Just how stressful to the human body is running a marathon? This and other questions regarding marathon running were addressed at The Marathon: Physiological, Medical, Epidemiological, and Psychological Studies conference in The boldest theory regarding marathon running was made by Dr.

Tom Basslerwho suggested that the stress of running a marathon built immunity to the development of fatty deposits within coronary arteries. In other words, running a marathon prevents coronary artery disease CAD.

Bassler compared marathon runners to the heart-disease-free Masai warriors and Tarahumara Indians in that they all maintain active lifestyles, eat healthy diets, and have enlarged and wide-bore coronary arteries. After reviewing the cause of death in marathon runners from the previous 10 years, Bassler claimed that "there have been no reports of fatal, histologically proven, [CAD] deaths among 42K men.

To his credit, Bassler also acknowledged that a low-fat diet and abstention from smoking play important roles in developing immunity to heart disease. Bassler concluded that whether running a marathon offered absolute protection from CAD would be proven within the following 10 years.

Just What Does Running a Marathon Do to Your Body?

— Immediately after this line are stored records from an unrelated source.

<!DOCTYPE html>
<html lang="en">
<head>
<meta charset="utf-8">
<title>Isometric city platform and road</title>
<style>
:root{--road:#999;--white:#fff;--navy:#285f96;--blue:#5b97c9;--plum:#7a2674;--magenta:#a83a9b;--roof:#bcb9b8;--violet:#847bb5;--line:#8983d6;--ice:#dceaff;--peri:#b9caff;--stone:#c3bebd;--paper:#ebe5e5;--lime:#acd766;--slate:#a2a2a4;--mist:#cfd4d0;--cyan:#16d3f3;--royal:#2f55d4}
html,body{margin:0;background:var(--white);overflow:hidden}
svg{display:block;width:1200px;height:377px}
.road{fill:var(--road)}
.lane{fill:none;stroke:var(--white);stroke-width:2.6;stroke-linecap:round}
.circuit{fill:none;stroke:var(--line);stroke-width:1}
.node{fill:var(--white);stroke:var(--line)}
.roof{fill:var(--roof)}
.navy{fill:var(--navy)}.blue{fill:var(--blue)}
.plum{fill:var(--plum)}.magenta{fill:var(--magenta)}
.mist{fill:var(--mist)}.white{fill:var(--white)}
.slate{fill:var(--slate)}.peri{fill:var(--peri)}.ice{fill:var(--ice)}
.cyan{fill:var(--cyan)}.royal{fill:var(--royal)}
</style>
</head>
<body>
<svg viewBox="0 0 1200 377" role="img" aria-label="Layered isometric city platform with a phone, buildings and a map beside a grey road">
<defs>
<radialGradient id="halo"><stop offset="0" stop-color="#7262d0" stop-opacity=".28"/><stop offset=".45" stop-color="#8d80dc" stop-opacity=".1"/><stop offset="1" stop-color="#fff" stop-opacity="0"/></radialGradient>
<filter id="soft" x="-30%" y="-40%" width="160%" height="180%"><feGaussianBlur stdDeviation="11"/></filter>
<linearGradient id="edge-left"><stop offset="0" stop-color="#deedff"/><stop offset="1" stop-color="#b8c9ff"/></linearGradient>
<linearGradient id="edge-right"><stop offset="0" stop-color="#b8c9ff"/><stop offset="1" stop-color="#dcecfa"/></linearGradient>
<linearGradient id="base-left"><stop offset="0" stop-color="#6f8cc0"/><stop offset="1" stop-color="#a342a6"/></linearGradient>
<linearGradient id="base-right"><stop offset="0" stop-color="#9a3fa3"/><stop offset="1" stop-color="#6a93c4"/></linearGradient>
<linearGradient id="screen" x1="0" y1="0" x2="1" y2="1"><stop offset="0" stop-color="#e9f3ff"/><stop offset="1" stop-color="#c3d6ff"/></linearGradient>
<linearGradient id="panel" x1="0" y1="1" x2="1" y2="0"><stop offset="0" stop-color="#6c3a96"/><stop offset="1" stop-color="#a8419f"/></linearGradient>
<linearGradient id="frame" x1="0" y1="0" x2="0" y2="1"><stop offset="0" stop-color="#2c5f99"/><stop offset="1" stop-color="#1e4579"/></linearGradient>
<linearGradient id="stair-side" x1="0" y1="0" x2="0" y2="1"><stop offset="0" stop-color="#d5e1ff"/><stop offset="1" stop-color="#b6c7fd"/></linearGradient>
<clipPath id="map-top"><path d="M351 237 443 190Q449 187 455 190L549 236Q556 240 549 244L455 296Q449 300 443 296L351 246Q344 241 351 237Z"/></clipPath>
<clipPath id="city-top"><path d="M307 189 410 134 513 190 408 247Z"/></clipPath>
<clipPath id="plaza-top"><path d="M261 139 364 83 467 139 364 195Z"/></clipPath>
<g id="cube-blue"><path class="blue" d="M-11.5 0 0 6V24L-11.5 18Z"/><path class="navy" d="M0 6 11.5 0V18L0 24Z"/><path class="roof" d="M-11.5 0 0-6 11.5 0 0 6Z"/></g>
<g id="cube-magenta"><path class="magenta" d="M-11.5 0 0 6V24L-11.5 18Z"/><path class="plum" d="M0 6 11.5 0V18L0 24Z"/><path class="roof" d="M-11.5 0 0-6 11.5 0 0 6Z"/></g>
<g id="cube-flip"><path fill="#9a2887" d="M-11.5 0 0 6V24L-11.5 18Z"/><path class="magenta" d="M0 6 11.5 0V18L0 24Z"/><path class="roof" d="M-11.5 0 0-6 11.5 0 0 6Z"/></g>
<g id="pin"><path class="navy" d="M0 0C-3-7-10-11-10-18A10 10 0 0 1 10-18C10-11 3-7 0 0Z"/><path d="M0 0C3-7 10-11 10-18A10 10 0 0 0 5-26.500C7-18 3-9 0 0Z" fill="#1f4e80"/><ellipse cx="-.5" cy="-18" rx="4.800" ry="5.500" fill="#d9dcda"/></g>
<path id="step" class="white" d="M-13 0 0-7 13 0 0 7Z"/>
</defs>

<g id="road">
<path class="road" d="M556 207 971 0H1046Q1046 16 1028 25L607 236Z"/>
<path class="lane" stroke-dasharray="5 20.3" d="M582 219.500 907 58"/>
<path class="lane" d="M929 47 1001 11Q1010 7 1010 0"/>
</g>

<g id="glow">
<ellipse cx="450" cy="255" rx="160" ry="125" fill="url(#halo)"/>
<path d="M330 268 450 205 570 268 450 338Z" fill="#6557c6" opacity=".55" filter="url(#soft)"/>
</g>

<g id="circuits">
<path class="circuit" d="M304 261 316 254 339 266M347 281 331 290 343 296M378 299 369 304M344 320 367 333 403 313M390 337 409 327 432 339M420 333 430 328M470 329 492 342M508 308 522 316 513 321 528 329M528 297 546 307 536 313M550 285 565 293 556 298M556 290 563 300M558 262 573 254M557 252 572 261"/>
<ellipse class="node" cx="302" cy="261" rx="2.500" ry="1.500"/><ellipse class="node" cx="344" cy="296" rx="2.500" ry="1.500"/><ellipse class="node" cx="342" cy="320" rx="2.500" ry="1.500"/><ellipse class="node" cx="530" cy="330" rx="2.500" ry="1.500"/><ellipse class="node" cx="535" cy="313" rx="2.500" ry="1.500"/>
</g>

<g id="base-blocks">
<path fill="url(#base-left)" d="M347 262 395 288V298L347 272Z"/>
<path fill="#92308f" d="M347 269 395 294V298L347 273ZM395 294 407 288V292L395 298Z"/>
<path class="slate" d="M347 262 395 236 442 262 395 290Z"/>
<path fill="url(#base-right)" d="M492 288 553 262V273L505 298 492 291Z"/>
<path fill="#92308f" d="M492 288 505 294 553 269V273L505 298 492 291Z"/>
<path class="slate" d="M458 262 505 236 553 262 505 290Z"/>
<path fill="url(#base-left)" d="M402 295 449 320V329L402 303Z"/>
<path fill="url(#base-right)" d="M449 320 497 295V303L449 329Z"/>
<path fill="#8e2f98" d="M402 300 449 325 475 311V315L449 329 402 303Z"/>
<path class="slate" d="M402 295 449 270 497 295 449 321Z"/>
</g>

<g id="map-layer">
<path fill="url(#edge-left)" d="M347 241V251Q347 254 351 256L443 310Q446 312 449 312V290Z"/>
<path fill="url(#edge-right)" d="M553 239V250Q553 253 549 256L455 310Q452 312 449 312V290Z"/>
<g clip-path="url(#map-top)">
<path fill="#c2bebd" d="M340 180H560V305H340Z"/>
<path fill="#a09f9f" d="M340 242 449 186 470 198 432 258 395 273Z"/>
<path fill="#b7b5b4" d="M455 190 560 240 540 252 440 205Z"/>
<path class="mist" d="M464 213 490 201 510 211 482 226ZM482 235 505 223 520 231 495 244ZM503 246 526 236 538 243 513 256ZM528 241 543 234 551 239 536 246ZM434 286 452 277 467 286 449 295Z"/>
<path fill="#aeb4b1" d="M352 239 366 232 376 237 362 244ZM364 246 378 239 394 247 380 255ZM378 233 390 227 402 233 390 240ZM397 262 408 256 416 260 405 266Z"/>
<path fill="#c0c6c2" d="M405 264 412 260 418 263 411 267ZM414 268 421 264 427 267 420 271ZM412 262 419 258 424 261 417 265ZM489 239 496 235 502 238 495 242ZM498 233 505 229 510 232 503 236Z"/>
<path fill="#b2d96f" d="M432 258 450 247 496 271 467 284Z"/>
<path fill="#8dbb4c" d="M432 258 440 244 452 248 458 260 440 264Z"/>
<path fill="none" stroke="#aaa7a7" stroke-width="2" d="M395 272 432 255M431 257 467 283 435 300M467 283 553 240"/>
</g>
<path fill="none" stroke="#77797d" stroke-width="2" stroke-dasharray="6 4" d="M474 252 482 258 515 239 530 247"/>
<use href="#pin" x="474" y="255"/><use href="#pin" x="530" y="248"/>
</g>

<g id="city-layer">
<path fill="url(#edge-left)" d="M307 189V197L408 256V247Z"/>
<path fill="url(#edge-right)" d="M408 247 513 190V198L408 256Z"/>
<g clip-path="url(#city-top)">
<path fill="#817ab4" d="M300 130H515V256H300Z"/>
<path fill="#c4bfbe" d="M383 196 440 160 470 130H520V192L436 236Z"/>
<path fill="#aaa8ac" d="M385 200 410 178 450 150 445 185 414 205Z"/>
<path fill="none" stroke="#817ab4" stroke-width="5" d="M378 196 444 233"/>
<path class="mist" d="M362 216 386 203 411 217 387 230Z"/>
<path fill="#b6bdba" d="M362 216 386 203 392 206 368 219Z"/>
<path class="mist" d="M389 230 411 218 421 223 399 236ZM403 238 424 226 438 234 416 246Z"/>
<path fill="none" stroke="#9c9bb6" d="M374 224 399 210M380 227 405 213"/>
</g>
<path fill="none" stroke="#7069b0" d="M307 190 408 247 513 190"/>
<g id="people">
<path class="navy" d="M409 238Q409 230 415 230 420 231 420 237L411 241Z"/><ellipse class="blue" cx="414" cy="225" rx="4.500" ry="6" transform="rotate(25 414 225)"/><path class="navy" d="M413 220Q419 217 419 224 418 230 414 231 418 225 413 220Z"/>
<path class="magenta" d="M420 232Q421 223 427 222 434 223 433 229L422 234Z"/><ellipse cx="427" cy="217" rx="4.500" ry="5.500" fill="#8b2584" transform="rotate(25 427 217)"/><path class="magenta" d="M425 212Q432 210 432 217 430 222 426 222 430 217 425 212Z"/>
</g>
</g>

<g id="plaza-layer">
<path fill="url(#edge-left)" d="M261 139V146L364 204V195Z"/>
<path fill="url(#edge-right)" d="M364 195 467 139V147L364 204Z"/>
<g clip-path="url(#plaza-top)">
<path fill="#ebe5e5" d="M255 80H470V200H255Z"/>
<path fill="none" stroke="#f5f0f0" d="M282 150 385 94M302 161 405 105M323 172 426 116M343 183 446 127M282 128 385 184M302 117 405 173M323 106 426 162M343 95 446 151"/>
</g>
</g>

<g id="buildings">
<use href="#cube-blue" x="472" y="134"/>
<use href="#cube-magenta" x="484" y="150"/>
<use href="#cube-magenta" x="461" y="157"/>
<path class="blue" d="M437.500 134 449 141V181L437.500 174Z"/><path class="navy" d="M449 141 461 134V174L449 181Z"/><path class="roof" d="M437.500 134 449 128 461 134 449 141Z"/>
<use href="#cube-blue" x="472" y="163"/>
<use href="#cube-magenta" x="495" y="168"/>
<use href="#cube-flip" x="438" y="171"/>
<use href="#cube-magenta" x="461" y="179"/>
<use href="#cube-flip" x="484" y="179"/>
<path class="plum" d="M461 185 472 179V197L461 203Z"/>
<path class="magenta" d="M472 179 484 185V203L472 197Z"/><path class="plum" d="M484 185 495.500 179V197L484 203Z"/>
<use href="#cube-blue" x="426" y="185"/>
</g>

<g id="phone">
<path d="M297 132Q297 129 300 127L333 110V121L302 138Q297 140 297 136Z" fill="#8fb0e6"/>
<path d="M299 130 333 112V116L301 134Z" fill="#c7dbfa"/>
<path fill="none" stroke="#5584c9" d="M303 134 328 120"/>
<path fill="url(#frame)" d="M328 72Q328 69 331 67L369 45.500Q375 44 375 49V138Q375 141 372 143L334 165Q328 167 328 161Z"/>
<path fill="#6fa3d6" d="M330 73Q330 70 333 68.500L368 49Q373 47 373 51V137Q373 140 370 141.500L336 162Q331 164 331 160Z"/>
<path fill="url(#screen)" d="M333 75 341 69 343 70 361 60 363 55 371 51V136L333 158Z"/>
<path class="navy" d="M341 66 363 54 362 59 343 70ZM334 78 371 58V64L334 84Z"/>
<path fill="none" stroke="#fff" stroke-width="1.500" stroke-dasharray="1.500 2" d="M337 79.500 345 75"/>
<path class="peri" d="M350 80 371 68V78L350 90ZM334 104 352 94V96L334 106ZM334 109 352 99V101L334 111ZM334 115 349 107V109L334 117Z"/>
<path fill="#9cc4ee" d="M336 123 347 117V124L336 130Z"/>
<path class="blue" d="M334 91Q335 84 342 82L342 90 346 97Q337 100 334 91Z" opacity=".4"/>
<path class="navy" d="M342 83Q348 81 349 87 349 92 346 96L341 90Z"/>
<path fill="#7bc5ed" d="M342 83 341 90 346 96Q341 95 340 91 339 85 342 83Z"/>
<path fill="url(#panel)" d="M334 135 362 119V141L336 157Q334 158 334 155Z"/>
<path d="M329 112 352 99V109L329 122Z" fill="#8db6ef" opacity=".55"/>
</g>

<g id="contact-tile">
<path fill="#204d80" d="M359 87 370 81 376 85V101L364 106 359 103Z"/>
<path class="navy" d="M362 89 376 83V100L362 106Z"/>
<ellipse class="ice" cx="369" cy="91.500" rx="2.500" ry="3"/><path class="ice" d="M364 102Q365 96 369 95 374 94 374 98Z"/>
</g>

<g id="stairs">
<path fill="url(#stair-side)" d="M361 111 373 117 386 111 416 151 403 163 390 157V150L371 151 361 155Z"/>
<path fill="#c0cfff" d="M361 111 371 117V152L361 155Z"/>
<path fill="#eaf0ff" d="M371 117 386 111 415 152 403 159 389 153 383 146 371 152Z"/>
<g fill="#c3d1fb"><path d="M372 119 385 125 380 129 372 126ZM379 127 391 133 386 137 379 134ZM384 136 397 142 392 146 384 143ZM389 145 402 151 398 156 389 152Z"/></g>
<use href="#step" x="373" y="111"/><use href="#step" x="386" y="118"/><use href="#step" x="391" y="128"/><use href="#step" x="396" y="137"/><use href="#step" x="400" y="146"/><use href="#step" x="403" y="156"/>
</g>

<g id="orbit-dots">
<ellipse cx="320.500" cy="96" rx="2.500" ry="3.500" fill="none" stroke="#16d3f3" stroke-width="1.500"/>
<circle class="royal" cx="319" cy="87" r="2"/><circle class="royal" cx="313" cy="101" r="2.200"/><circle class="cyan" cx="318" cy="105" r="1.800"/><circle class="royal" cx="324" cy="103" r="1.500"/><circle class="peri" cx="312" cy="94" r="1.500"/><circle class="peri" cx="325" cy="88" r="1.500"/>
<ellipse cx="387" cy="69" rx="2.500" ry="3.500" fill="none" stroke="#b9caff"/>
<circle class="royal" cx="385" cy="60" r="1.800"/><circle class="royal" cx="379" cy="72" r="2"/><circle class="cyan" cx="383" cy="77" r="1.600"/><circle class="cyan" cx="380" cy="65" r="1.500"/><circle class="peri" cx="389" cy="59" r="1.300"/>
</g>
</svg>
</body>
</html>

Noakes bolstered his opposition with a follow-up report on a total of 36 documented cases of heart attacks or sudden death in marathon runners prior to Angiography, autopsy, or electrocardiographic results were available for 27 of the runners, 25 of whom had some degree of CAD.

Sudden death occurred in 22 of the 36 runners, with 19 of those deaths occurring during, immediately after, or within 24 hours after running a marathon or a long training run.

While this report clearly showed that marathon running alone does not guarantee a life free of CAD, it should be noted that the contributing factors of smoking and diet mentioned by Bassler were not addressed. Jim Fixx was an overweight, overstressed smoker whose father suffered a heart attack at the age of 35 and died eight years later.

Rehabilitation of a tennis injury motivated Fixx to start running to the point that he completed several marathons and wrote the bestseller The Complete Book of Running. Unfortunately, his passion for running came to an end along a Vermont road in when, in the middle of a run, Jim Fixx died of a heart attack.

An autopsy found a complete blockage in one coronary artery, an 80 percent blockage in another, and signs of previous heart attacks. While true, the risk for sudden death is greater in marathon runners who, similar to Fixx, have a positive family history, elevated cholesterol, and warning signs such as angina, nausea, and epigastric discomfort Noakes This was confirmed by Maron et al.

Out ofrunners, there were four deaths, three men and one woman. One of the men experienced chest pains at mile 20 and died 15 minutes after finishing, while the other three runners died on the course.

Two of the men had significant blockage greater than 50 percent in three arteries, and the other had significant blockage in two arteries.The decrease in running economy during a triathlon and/or a marathon could be largely linked to physiological factors such as the enhancement of core temperature and a lack of fluid balance.

Moreover, the increase in circulating free fatty acids and glycerol at the end of these long exercise durations bear witness to the decrease in Cr values. The decrease in running economy during a triathlon and/or a marathon could be largely linked to physiological factors such as the enhancement of core temperature and a .

The marathon demands respect. The physiological and psychological demands are extreme; therefore, you must plan your preparation intelligently and thoroughly. The decrease in running economy during a triathlon and/or a marathon could be largely linked to physiological factors such as the enhancement of core temperature and a lack of fluid balance.

The aim of the marathon is to maintain a high power output over the official km distance, a feat which requires substantial physical and psychological preparedness (John A. Hawley & Fiona J.

Physiological demands of the marathon

Spargo, ; McLaughlin, Howley, . Summary. Performance in marathon running is influenced by a variety of factors, most of which are of a physiological nature. Accordingly, the marathon runner must rely .

Marathon Runner Requirements | Healthy Living